Don’t be tempted to cancel your childcare arrangements (if still available) just because you’re working from home. You’ll find it much harder to work if your kids are invading your workspace and (as lovely as they are) asking you a million questions per minute.
Having a work from home office will help with productivity. It’ll also mean you can shut the door or step away from your work at the end of the day, so it doesn’t negatively impact your home life.
It may be tempting to stay in your pyjamas all day and work from the comfort of your bed but trust us, it’s not a good idea! Get up, get washed and get dressed. Doing so will make such a difference to your state of mind and help you ease into work mode.
As a compromise, you can always wake up a little later. After all, there’s no travel time to worry about!
If you’re not used to remote working, you’re likely worried you’re not going to do enough work. On the contrary, it’s possible that you’ll overwork!

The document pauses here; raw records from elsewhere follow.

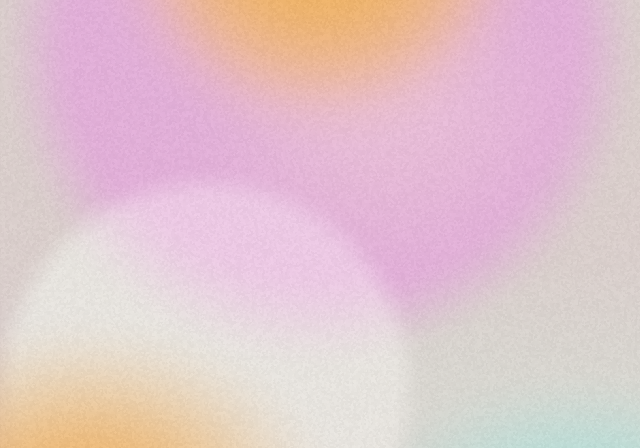
Give the GLSL for this background, as a Shadertoy shader.

```glsl
// Soft pastel backdrop: a blurred pink disc with an amber glow above it, and a
// translucent pale disc in front, over warm grey with amber and teal at the base.
// Built from smoothed circle distances, radial glows and fine cellular grain.

const vec2 CANVAS = vec2(1.43, 1.0);   // layout space, one unit tall
const float GRAIN_CELLS = 210.0;
const float GRAIN_STRENGTH = 0.035;

const vec3 WARM_GREY = vec3(0.850, 0.805, 0.795);
const vec3 COOL_GREY = vec3(0.845, 0.840, 0.815);
const vec3 DEEP_PINK = vec3(0.880, 0.685, 0.843);
const vec3 SOFT_PINK = vec3(0.905, 0.740, 0.840);
const vec3 PALE_PINK = vec3(0.922, 0.785, 0.890);
const vec3 OFF_WHITE = vec3(0.902, 0.890, 0.870);
const vec3 PEACH     = vec3(0.920, 0.730, 0.680);
const vec3 AMBER     = vec3(0.930, 0.700, 0.410);
const vec3 TEAL      = vec3(0.710, 0.870, 0.845);

// Coverage of a disc whose edge is blurred by +-blur
float softDisc(vec2 p, vec2 centre, float radius, float blur) {
    return 1.0 - smoothstep(radius - blur, radius + blur, length(p - centre));
}

// Glow falling from 1 at the inner radius to 0 at the outer one
float glow(vec2 p, vec2 centre, vec2 squash, float inner, float outer) {
    return 1.0 - smoothstep(inner, outer, length((p - centre) * squash));
}

vec3 hash3(vec2 cell) {
    vec3 q = fract(cell.xyx * vec3(0.1031, 0.1030, 0.0973));
    q += dot(q, q.yxz + 33.33);
    return fract((q.xxy + q.yzz) * q.zyx);
}

// Cellular grain: signed shade of the nearest jittered point
float cellGrain(vec2 p) {
    vec2 cell = floor(p);
    float nearest = 9.0;
    float shade = 0.5;
    for (int y = -1; y <= 1; y++) {
        for (int x = -1; x <= 1; x++) {
            vec2 neighbour = cell + vec2(x, y);
            vec3 rnd = hash3(neighbour);
            vec2 offset = neighbour + rnd.xy - p;
            float d = dot(offset, offset);
            if (d < nearest) {
                nearest = d;
                shade = rnd.z;
            }
        }
    }
    return shade - 0.5;
}

// Grey base, cooler towards the lower right, with a teal corner
vec3 backdrop(vec2 p) {
    float cool = smoothstep(0.50, 0.08, p.y) * smoothstep(0.3, 1.1, p.x);
    vec3 colour = mix(WARM_GREY, COOL_GREY, cool);
    return mix(colour, TEAL, glow(p, vec2(1.30, -0.152), vec2(0.6, 1.0), 0.07, 0.34));
}

// Pink fill with a lighter heart and the amber glow from above
vec3 pinkFill(vec2 p) {
    float heart = glow(p, vec2(0.86, 0.76), vec2(0.85, 1.0), 0.02, 0.42);
    vec3 colour = mix(DEEP_PINK, SOFT_PINK, heart);
    vec2 sun = vec2(0.716, 1.186);
    colour = mix(colour, PEACH, 0.85 * glow(p, sun, vec2(1.0), 0.28, 0.54));
    return mix(colour, AMBER, glow(p, sun, vec2(1.0), 0.16, 0.46));
}

void mainImage(out vec4 fragColor, in vec2 fragCoord) {
    vec2 p = fragCoord / iResolution.xy * CANVAS;

    // Large pink disc over the grey
    vec2 pinkCentre = vec2(0.716, 0.907);
    float pink = softDisc(p, pinkCentre, 0.638, 0.095);
    vec3 colour = mix(backdrop(p), pinkFill(p), pink);

    // Pale translucent disc, showing a blurrier pink through it
    float pinkBehind = softDisc(p, pinkCentre, 0.625, 0.12);
    vec3 paleFill = mix(OFF_WHITE, PALE_PINK, pinkBehind);
    colour = mix(colour, paleFill, softDisc(p, vec2(0.461, 0.138), 0.452, 0.042));

    // Amber light rising from the lower left
    float amberLow = glow(p, vec2(0.186, -0.152), vec2(0.75, 1.0), 0.08, 0.46);
    colour = mix(colour, AMBER, 0.92 * amberLow);

    colour += GRAIN_STRENGTH * cellGrain(p * GRAIN_CELLS);
    fragColor = vec4(clamp(colour, 0.0, 1.0), 1.0);
}
```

One problem with working from home is that it’s easy for your time on-shift and off-shift to merge into one. If you don’t monitor the time or ‘clock-off’ properly, you’ll end up having no leisure time whatsoever and it’ll soon grind you down.
With this in mind, try and stick to similar working hours as you would in the office. Give yourself regular breaks and at the end of the day, close down your computer, shut your laptop and turn off your work phone. Working from home does not mean working all hours.
It might sound patronising to remind you to eat and drink. It’s just it is very easy to get carried away with what you’re doing. Before long, you’ve missed lunch and it’s been several hours since your morning cup of coffee. You’re cranky, dehydrated and no good to anyone!
If you’ve been asked to work from home during the Coronavirus outbreak, make sure you plan ahead and have plenty of food in the house. Do a quick meal plan so you don’t have to spend too much time rummaging through your freezer. Drink plenty of water to keep hydrated.
Working from home can be lonely – especially if you’re used to being in a busy office environment.
While remote working isn’t an excuse to invite your friends round for a coffee, there’s no reason you can’t instant message, speak on the phone or hold a video conference with your colleagues. In fact, having their company, even in a ‘virtual’ form, can be comforting and help with your productivity.
Consider background noise too. Probably not your television, as that’s likely to distract you. But background music and white noise apps have been found to assist productivity for remote workers, so might be worth a try.
Do you have any Coronavirus work from home tips to share? Leave them in the comment section below.